His first task, after establishing the Horse Shoe Forestry Company, was to build a railroad station at Horseshoe in order to conduct “proper” business. The station was far more elaborate than one normally found in the middle of the woods. It was a full-fledged depot with a telegraph and ticket office, and facilities for freight and express shipping. (The Quarterly: Official Publication of the St. Lawrence County Historical Association, Jan. 1974)
The railroad station was modeled after one located in Garden City, Long Island at the time. When the station at Horseshoe was complete, ownership was transferred to the Mohawk & Malone Railroad Company for one dollar.
Low was able to persuade the government to establish a U.S. Post Office at Horseshoe in January 1898. George Dukelow, the manager of Low’s first boarding house for employees, was appointed postmaster. (The Quarterly, Jan. 1974)
A.A. Low was always looking for more effective ways to do business. His thinking would lead him to build fifteen miles of standard gauge railroad track, purchase two locomotives, a steam shovel, a steam log loader, a steam crane and several flatcars to aid in the lumbering of his land. (Adirondack Life, May/June 1990)
To improve the efficiency of his lumber business, he also built a sawmill at Hitchens Park on the Bog River. Although portable sawmills to supply rough lumber were common, nothing on the scale of Low’s mill had been seen before in the mountains. The mill included a band mill that cut both hard and softwood. It also had all types of standard woodworking equipment along with special box and barrel-making machines.
Another example that shows how Low was ahead of his time was the 1899 project to bottle spring water and ship it to New York City. He shipped the water in square returnable bottles, another of his patented items.

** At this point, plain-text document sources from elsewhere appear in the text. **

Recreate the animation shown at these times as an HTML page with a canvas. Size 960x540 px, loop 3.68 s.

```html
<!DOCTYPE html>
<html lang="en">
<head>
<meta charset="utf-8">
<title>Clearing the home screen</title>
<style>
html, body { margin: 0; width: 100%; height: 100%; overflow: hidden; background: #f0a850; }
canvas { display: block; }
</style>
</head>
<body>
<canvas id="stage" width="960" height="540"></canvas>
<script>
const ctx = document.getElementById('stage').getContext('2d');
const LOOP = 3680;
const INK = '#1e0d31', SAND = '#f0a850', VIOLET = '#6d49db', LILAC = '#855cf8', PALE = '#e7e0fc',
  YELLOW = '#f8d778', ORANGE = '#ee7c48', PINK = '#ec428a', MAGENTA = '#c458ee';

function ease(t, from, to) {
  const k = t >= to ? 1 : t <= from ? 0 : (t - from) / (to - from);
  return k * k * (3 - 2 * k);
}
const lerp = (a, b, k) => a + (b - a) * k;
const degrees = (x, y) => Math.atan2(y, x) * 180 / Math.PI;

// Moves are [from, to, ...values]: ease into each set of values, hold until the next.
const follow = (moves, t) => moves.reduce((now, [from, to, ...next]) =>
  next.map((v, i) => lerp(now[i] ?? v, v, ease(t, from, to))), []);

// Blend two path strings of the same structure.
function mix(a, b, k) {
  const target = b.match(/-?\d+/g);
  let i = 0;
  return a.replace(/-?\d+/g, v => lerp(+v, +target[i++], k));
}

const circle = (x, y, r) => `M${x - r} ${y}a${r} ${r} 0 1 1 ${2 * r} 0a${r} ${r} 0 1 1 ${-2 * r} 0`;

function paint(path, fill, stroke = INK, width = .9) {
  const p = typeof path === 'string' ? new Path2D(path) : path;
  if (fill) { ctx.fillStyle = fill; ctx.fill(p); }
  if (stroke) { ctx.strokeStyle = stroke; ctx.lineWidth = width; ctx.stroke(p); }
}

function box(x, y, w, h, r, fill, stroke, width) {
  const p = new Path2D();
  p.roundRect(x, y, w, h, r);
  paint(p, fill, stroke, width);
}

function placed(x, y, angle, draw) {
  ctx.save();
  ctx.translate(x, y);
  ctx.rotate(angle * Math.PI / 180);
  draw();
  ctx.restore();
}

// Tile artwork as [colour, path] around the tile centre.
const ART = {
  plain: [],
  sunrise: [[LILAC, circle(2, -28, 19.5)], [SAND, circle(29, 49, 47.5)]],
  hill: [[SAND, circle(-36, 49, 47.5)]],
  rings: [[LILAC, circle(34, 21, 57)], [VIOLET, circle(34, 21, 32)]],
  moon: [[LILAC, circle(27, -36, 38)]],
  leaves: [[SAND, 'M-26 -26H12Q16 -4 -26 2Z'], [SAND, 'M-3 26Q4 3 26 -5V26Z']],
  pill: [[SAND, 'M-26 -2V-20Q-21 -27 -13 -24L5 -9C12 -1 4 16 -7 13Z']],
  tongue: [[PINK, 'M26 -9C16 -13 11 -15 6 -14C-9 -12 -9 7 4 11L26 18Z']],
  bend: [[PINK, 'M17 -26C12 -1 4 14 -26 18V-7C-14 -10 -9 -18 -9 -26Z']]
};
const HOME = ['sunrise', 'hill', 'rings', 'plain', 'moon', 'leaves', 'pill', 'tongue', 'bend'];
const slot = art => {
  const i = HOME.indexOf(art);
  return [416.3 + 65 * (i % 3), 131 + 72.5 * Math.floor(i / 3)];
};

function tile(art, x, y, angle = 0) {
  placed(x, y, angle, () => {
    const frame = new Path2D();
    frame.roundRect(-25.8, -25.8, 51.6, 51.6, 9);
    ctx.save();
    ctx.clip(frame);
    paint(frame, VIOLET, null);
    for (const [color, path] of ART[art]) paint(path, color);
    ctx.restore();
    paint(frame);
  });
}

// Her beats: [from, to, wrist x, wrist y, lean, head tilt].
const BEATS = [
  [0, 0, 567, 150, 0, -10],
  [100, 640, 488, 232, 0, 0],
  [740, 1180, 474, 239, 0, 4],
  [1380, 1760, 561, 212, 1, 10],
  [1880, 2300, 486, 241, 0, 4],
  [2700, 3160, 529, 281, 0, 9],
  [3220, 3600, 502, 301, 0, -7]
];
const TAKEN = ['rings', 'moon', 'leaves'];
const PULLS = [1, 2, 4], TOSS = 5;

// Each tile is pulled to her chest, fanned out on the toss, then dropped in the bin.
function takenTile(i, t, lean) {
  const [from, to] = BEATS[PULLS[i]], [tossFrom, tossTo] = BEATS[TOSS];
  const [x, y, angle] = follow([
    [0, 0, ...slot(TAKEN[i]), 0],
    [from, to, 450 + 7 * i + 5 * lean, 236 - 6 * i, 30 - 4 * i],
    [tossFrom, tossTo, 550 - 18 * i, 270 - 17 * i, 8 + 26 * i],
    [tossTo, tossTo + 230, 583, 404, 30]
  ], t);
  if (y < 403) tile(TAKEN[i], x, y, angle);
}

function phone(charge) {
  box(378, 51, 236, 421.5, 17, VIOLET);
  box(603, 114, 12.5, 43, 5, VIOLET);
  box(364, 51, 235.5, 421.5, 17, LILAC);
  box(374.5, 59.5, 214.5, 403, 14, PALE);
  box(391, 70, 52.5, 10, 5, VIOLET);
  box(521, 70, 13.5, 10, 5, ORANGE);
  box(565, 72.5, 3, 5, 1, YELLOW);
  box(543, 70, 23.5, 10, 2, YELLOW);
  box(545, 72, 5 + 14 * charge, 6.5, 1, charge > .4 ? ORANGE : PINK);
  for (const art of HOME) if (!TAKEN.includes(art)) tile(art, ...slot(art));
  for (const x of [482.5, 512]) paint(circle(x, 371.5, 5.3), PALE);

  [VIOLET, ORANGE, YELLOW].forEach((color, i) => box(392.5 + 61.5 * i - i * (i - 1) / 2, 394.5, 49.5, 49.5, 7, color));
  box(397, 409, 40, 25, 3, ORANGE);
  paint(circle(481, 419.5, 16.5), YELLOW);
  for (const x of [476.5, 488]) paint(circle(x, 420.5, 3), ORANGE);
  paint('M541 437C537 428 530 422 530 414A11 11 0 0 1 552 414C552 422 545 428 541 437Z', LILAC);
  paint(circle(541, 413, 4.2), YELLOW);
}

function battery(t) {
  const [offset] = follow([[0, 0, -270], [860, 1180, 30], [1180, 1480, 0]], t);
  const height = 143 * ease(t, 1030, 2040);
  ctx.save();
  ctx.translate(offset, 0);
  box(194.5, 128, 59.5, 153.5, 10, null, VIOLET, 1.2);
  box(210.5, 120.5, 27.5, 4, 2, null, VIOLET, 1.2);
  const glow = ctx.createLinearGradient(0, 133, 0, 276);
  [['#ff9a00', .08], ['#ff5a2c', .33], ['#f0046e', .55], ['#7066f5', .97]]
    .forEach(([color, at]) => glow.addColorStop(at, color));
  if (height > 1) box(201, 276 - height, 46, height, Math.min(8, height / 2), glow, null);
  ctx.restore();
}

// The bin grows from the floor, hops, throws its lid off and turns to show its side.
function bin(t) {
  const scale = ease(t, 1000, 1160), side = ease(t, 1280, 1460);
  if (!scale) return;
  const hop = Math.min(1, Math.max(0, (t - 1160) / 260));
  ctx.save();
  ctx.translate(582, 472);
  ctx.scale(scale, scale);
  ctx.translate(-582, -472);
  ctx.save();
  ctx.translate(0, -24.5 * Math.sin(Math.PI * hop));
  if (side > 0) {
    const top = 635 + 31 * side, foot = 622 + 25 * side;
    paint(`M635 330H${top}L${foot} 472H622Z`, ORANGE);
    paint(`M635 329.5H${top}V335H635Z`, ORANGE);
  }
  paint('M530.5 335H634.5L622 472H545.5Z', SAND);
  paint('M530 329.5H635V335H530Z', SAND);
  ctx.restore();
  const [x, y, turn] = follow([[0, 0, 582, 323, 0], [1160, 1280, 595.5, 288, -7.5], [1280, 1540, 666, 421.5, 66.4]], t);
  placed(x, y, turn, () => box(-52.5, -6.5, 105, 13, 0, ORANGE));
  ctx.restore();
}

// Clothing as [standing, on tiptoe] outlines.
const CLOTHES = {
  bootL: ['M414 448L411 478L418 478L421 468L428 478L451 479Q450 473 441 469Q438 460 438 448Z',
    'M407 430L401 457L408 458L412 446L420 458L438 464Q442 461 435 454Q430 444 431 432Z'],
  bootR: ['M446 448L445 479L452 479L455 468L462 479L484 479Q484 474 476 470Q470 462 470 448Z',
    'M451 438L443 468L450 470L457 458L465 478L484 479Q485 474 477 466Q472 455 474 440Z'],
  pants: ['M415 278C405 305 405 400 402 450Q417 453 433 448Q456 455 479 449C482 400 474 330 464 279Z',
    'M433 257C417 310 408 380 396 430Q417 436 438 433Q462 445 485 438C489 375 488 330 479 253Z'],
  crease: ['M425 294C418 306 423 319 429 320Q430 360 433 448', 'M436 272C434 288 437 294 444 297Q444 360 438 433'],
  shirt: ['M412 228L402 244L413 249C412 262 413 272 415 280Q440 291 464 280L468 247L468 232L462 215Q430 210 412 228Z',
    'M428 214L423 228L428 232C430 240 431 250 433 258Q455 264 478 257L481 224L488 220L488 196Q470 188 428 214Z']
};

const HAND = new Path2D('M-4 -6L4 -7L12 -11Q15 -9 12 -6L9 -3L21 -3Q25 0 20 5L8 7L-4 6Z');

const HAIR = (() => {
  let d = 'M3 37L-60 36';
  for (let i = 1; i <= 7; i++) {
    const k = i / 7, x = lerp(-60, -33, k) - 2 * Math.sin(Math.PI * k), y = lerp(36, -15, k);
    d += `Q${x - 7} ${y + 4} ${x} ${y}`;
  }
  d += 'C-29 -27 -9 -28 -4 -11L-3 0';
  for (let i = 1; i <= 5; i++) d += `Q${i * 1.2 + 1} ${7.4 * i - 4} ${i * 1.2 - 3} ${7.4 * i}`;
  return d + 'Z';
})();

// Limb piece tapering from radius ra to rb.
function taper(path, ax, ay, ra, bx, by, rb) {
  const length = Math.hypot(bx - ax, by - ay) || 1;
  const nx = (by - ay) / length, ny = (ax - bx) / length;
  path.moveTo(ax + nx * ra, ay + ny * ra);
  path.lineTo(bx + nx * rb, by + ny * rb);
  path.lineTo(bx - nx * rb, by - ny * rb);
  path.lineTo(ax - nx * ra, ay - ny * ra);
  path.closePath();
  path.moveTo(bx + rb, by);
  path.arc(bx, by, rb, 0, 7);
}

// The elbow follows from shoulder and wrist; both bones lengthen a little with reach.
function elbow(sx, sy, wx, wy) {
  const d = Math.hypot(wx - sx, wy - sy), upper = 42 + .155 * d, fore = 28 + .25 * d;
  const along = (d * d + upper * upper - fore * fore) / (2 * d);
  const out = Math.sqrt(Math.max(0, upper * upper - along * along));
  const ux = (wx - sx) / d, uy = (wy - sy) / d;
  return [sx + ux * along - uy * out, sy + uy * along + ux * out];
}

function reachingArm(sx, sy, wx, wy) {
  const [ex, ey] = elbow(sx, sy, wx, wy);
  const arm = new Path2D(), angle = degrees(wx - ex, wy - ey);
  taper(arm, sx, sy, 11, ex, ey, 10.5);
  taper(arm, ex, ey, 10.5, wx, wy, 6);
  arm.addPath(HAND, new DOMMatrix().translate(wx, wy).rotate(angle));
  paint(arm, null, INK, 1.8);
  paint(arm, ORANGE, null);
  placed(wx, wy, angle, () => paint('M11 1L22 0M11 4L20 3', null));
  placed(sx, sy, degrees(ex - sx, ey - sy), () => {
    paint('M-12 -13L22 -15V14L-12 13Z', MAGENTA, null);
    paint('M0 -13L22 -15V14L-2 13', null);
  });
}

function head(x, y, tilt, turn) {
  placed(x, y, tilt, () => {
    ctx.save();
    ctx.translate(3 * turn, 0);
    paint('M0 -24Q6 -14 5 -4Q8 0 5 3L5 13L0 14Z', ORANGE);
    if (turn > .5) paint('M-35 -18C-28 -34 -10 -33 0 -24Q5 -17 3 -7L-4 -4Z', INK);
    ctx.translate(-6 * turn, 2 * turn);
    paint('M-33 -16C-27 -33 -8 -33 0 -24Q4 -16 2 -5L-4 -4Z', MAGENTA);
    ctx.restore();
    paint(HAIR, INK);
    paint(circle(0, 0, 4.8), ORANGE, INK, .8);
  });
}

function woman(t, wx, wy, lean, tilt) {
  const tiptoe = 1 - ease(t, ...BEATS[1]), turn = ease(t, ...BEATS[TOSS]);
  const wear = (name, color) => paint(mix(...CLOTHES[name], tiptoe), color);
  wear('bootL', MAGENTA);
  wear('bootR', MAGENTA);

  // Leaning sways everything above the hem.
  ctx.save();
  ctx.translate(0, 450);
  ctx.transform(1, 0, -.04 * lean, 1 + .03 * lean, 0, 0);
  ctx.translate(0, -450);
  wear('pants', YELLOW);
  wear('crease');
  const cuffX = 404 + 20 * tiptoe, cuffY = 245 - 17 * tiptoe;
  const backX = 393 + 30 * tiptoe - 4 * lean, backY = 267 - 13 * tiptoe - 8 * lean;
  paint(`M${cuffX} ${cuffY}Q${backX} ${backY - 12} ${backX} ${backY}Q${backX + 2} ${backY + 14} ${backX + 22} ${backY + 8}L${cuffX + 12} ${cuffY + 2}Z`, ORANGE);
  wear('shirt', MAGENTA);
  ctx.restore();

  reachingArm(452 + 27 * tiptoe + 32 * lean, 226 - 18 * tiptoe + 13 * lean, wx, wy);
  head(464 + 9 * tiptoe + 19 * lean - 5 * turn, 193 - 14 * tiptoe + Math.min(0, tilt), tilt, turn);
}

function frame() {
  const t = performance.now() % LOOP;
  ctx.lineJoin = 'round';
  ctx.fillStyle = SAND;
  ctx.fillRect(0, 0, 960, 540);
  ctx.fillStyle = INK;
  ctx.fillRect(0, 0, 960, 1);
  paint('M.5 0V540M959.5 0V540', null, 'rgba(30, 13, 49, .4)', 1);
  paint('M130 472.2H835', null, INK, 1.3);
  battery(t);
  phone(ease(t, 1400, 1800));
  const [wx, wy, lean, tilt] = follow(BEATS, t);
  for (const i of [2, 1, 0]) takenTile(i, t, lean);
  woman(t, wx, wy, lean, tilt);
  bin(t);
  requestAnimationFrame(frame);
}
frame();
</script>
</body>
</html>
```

1899 marked the beginning of Low’s maple sugaring business. This was another enterprise where Low’s knack for evolving systems is exemplified. The maple sap was not collected with traditional taps and buckets. Instead, pipes and troughs were used to bring sap to tubs near the railroad. It was then transferred to large tanks on flatcars and transported to the evaporators.
Even the evaporation process was revolutionized. Two men, James H. Hill and John Rivett, who worked for Low, developed a complex system where sap entered one side of the building, traveled through steam-heated evaporators, and came out the other end as syrup. (Adirondack Life, May/June 1990) Low submitted a patent for the design in the names of the two men.
Low’s next big project would be to build a dam on the Bog River to help with log drives and generate electricity. The first dam was built in 1903, but the scale of Low’s ambitions required more power than a single dam could produce.
In 1907 the second “upper dam” was built near Hitchins Pond. The completed dam raised the river more than six feet, creating a conflict with the state, which claimed ownership of the land. It was not until well after Low’s death that it was determined that the state did not in fact own the flooded land.
The Horse Shoe Forestry Company was strong in 1908, but in the fall a number of devastating forest fires ripped across Low’s lands. Sparks from railroad engines posed a constant challenge. The dry weather combined with the threat from trains resulted in a number of fires in the region. The great Long Lake West forest fire took place during this time (see the Adirondack Journal titled “The Adirondacks are Burning: A Brief History of Forest Fires”).
With much of his forestland destroyed Low’s lumbering and maple sugaring enterprises were no longer viable. Horse Shoe Forestry Company was liquidated in 1911. The dams were reminders of the great industry that once operated there. A.A.Low’s wilderness dams have left a lasting legacy. Paddlers today enjoy more than three scenic miles of unencumbered flat water on the Bog River between the Lower and Upper dams.